Here’s where it all began. Tony is in his first therapy session and sparks fly. Gandolfini does everything in this scene; sadness, rage, self-pity, confusion. It’s a stunning performance and a perfect illustration of why we fell so hard for this, erm, flawed hero. ‘Whatever happened to Gary Cooper? He wasn’t in touch with his feelings. He just did what he had to do.’
2. Tony and Paulie
One of the many enduring joys of ‘The Sopranos’ was Paulie’s habit of telling a joke and then explaining it to Tony on the off-chance that his boss had missed it. Tony’s ‘slightly bored of Paulie’ face never got old.
3. ‘The Man Who Wasn’t There’
The Coen Brothers’ ‘The Man Who Wasn’t There’ was the British audience’s first glimpse of a ‘Sopranos’-era Gandolfini as anyone other than the big guy. ‘Big Dave’ Brewster was a subtle tweak: a similar bullishness but with an edge of desperate vulnerability; somewhere between cock of the walk and scared schoolboy.
4. ‘In the Loop’
Gandolfini’s General George Miller was different again, walking the thin line between comedy and tragedy. In this scene, Miller does an excellent impression of a giant ball sack, works out troop shortfalls on a child’s pink counting toy before concluding, ‘at the end of a war, you need some soldiers left, really. Or else it starts to look like you’ve lost…’
5. Tony and AJ
After pausing for his customary root around in the fridge, Tony hears the cries of his suicidal son and races for the pool. What follows is a brief but devastatingly intense two-hander. Tony and AJ might not have liked each other very much, but the love in this scene is painfully obvious.
6. Tony and eternity
Spoiler alert: this entry contains important information about the conclusion of 'The Sopranos'
The most debated final scene in TV history? Probably. Whether or not the Soprano family lived or died is up to you. But this scene felt like the culmination of a unique relationship between writer, actor and part. And of course, in the light of Gandolfini’s death, it feels especially poignant. Fade to black…

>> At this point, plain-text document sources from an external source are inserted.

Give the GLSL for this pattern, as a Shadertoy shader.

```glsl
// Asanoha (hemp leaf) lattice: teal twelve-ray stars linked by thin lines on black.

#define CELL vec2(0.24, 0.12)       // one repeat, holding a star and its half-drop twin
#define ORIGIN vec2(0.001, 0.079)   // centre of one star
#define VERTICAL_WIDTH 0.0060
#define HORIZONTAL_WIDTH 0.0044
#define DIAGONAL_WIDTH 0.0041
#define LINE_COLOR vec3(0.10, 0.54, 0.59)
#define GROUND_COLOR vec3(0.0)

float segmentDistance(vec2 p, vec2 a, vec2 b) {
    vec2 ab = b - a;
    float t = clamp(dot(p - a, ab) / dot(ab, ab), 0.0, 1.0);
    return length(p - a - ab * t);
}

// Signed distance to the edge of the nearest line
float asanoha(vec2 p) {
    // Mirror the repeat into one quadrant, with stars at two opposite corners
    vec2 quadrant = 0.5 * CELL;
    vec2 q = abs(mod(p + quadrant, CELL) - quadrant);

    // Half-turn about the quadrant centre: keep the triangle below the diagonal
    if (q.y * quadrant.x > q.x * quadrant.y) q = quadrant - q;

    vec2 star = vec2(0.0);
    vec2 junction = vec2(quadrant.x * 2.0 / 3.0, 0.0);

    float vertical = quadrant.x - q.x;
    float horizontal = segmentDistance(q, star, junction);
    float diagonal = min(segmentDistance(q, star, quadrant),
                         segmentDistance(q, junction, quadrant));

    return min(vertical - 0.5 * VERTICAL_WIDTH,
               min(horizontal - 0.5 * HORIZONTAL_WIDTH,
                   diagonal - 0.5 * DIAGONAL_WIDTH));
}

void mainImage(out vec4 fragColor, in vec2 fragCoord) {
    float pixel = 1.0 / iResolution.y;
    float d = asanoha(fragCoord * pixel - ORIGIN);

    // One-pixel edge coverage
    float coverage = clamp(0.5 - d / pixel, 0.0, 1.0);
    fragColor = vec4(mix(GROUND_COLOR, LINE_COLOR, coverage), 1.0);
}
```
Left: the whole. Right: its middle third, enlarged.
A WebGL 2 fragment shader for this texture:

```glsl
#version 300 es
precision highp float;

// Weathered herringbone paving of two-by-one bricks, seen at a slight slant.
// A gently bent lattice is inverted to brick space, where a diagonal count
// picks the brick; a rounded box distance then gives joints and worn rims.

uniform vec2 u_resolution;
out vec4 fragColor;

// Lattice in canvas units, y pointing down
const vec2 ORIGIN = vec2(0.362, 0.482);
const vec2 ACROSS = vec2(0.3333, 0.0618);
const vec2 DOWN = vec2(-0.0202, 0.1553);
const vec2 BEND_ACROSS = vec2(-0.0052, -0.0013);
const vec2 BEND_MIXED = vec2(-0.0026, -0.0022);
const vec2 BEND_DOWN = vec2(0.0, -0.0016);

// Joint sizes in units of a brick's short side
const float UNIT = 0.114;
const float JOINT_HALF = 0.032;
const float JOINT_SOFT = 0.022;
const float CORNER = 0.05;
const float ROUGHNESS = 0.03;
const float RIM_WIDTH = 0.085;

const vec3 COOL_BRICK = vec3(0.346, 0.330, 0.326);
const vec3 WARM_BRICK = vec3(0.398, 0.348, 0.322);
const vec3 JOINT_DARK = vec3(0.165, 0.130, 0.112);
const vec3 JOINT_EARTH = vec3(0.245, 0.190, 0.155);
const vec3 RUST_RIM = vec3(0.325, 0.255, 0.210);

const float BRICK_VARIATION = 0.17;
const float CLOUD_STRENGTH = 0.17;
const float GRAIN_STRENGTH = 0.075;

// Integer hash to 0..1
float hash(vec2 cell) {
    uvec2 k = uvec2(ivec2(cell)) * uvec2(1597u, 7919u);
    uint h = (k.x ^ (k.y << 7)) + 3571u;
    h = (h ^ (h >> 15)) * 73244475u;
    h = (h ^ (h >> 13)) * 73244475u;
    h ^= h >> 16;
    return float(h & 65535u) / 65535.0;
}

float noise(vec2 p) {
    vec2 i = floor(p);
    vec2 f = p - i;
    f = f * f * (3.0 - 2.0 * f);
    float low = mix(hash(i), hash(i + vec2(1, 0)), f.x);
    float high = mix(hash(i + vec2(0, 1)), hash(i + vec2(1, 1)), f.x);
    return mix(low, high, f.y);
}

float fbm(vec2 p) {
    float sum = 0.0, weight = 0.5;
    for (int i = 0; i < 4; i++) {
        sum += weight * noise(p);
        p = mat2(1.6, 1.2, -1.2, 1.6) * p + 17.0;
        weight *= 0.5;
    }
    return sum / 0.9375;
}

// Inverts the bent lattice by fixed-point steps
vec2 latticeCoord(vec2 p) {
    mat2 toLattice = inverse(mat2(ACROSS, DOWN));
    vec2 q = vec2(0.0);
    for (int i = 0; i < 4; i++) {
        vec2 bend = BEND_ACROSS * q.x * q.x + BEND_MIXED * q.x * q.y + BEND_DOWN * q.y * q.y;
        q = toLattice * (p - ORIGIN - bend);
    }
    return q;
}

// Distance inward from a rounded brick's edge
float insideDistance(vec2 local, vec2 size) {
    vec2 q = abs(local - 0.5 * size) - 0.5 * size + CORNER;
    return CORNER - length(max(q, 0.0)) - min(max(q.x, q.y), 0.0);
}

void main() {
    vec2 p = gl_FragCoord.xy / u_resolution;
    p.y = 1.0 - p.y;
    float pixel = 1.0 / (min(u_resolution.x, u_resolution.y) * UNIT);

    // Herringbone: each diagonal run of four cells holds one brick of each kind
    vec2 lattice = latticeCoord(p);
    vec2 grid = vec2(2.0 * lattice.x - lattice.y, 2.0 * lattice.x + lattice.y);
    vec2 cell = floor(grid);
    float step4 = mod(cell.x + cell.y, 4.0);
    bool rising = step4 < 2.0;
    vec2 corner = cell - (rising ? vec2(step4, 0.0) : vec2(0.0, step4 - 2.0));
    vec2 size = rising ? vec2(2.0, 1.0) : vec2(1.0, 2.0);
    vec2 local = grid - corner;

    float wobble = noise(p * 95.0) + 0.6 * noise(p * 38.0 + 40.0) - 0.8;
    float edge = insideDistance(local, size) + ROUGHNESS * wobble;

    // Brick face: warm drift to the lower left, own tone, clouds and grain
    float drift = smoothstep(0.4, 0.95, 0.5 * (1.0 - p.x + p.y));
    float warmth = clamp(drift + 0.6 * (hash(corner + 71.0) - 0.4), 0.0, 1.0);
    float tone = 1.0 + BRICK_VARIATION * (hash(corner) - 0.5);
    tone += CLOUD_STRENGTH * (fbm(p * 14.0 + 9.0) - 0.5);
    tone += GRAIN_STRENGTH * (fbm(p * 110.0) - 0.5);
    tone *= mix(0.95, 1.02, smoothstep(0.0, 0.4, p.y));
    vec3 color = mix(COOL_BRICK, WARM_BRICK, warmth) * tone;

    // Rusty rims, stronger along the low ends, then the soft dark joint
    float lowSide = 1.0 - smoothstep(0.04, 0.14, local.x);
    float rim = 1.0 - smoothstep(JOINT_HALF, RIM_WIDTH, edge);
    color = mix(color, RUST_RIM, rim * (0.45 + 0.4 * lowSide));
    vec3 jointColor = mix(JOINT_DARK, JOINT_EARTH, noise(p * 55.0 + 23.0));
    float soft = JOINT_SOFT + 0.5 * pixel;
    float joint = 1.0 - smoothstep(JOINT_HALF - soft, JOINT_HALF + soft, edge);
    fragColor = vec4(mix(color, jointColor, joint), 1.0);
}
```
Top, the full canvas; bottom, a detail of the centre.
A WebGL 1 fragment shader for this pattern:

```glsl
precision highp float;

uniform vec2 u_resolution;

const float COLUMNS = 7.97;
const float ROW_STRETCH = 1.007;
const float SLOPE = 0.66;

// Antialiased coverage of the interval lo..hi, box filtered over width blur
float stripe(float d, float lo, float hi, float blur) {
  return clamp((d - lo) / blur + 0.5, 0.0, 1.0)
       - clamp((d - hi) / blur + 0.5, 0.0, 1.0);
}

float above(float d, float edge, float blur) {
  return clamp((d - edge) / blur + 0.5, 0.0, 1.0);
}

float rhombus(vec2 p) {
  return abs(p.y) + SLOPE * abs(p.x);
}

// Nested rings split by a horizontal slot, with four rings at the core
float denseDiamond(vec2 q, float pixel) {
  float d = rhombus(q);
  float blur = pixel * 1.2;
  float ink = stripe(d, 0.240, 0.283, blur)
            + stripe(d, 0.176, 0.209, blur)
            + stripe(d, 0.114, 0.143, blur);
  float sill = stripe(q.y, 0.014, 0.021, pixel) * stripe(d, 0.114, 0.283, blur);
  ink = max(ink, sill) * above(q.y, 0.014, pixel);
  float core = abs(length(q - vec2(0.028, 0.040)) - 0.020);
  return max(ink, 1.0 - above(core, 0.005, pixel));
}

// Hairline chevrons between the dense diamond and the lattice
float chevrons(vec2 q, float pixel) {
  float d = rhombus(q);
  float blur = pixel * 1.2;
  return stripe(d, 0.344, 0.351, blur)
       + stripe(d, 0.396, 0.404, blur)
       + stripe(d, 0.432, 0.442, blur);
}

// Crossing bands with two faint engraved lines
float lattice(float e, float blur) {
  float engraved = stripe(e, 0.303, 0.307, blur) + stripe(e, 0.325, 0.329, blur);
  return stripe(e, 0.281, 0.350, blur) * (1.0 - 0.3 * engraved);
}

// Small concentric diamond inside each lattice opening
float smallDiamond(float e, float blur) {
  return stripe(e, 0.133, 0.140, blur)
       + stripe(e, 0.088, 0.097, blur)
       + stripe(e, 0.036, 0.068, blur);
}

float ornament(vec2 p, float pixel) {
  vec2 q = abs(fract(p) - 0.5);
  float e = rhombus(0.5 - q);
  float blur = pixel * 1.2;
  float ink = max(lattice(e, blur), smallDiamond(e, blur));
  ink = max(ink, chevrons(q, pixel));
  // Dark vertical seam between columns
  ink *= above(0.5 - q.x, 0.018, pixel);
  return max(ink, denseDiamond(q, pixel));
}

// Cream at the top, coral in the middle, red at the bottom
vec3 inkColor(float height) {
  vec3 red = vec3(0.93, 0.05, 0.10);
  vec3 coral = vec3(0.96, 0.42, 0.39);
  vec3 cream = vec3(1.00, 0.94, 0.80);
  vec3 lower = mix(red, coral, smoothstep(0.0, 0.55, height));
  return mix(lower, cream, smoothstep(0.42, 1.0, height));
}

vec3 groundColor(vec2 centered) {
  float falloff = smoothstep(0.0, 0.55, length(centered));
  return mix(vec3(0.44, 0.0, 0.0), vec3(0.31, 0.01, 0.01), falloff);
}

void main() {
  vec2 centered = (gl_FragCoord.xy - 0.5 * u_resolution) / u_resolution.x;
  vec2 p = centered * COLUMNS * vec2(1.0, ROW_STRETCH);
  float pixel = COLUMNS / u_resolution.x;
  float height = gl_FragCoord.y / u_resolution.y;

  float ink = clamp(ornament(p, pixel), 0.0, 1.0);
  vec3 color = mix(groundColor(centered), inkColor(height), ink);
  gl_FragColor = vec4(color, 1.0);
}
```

Funk music was playing in this stylishly decorated, cosily lit Brick Lane establishment when we visited. It was quite loud, at first to the point of being overbearing. But it swiftly became apparent that funk was the perfect choice of music for Hopscotch; everything this place does is delivered with that same mixture of swagger and effortless cool. Food comes as small plates, the flavours chiefly Middle Eastern and East Asian-inspired. Everything is loosely arranged into starters and mains on the menu, but really, you’re better off ordering three or four things per person, and getting the staff to bring them out as and when they’re ready. This isn’t a place for formalities. Everything we tried held playful, nuanced, hugely moreish flavours, whether the creamy dressing on a kohlrabi salad or the quiet blast of heat in a side of pickled veg. Beef short ribs were absurdly good, falling apart in an umami-rich sauce; the closest thing to a misfire was a slightly mulchy smoked goat flatbread. Just as deserving of praise is the cocktail menu, which we ended up sampling in quite some quantity in the ‘drinking den’ bar room after our meal. Standouts were a Brick Lane Swizzle – a tangy hit of dark rum, lime and banana syrup – and the Hello Kyoto, a slightly fiendish concoction of Japanese plum wine, whisky and egg white. At £9, they’re hardly extortionate. But, with the most expensive food dish at £11, nothing here is. You get the sense that Hopscotch knows exactly what it’s got to o